Among an organization’s most critical decisions made by its management team are those that involve the evaluation of personnel skill sets when restructuring the organization as well as day-to-day project management. The real challenge is how to anticipate the company’s personnel needs, often far in advance of new production or project implementation. Waiting until the last minute to make hiring decisions can cost organizations time and money and perhaps the project itself.
Is it possible, just by daily interaction with employees, for managers to accurately determine who has the skills and experience necessary to enable the company to maintain its competitive edge? As we learn more about the role of contextual analytics, the answer to that question is increasingly “no”: there’s much more to performance than what most managers see on the surface.
For example, it is common for managers and others to make assumptions about employees that turn out to be false, once the true context is fully examined, especially when involved in other group projects. If viewed only through the eyes of a particular group, the employee may appear less dedicated or efficient working on a given project. However, once viewed more closely in context, the reasons for a less than satisfactory performance may become more apparent: total time spent on all projects may exceed 100% or the employee may be experiencing time management issues.
One key metric in determining whether to hire or use existing personnel for a future project or production planning is the ability to identify positions and skills needed not just for today but into the near (two to three-year) future. Use of scenario planning and predictive and contextual analytics enables planners to more accurately predict future as well as current talent needs. Contextual analytics help visualize all possible outcomes, including identifying skills and assessing risks and costs through simulated scenarios.
When a company accurately tracks employee engagement and satisfaction level metrics, it can link the measurements to retention levels and assess hiring demand. Contextual analytics can zero in on employee job performance and satisfaction levels, measure attrition levels and better estimate their effect on corporate retention levels, which in turn provides data necessary for assessing current and future staffing needs.

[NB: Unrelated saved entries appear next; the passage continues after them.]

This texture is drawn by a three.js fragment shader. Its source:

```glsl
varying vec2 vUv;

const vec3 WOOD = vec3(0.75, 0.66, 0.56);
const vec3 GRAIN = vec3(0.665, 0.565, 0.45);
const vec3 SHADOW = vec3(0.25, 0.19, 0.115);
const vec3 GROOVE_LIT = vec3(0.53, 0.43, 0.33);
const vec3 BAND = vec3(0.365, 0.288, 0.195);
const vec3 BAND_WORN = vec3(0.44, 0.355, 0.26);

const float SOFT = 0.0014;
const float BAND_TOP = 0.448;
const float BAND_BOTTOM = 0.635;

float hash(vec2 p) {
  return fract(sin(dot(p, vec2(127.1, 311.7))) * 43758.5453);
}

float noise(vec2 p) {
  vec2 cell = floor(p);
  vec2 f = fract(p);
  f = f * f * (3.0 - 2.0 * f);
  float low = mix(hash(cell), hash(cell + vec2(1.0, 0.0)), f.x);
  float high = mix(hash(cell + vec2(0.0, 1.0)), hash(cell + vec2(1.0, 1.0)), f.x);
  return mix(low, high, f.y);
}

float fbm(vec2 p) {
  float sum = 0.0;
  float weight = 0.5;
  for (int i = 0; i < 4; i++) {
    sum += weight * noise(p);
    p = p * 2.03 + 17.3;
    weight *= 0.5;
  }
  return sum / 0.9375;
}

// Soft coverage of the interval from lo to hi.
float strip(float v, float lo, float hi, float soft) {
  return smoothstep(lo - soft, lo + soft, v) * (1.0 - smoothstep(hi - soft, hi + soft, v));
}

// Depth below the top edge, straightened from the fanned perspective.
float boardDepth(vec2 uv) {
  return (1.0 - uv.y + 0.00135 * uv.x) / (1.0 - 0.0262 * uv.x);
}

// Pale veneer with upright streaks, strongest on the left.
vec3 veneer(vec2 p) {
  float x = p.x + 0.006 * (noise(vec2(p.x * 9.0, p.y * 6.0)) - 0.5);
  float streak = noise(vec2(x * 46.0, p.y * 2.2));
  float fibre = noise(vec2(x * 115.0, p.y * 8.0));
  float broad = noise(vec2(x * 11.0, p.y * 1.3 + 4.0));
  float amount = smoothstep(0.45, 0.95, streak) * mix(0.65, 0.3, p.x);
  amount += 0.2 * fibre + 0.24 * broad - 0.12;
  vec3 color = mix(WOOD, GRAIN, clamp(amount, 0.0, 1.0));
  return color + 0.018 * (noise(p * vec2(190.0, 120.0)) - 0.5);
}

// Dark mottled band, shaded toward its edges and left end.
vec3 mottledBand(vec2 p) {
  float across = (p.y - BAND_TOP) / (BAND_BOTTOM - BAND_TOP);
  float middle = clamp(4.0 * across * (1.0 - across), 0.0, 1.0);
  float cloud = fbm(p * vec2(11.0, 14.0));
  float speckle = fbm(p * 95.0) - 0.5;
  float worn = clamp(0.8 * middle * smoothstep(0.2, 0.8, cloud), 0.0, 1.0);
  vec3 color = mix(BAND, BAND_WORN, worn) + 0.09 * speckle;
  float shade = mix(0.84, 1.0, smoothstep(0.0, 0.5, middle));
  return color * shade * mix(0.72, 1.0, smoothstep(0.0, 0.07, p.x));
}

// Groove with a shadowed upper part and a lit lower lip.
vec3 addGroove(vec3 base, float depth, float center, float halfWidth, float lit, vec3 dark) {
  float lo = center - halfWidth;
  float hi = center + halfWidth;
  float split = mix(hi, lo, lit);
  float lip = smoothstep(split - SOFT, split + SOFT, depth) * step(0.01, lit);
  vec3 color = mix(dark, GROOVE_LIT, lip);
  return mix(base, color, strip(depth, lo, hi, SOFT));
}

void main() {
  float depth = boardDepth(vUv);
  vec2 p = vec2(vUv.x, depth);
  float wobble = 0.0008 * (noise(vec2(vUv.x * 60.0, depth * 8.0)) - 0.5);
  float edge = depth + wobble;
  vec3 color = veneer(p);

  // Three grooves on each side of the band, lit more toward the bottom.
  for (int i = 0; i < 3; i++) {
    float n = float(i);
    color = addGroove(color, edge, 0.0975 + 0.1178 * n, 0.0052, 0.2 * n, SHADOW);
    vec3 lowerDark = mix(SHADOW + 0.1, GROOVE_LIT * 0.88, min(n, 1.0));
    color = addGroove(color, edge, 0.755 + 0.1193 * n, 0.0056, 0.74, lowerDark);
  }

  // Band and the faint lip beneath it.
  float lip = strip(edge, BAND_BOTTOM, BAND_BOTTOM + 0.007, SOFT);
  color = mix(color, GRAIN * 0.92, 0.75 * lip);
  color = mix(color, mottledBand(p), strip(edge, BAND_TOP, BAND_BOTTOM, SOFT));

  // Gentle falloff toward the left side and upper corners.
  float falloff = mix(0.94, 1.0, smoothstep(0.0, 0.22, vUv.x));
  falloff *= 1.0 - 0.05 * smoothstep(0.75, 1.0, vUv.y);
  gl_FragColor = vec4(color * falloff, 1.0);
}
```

The bottom line, as Margaret King, director of the Centre for Cultural Studies & Analysis remarked in a recent interview: “Context is the key to everything humans do. Where (we) are at the moment dominates, and directs every decision we make.”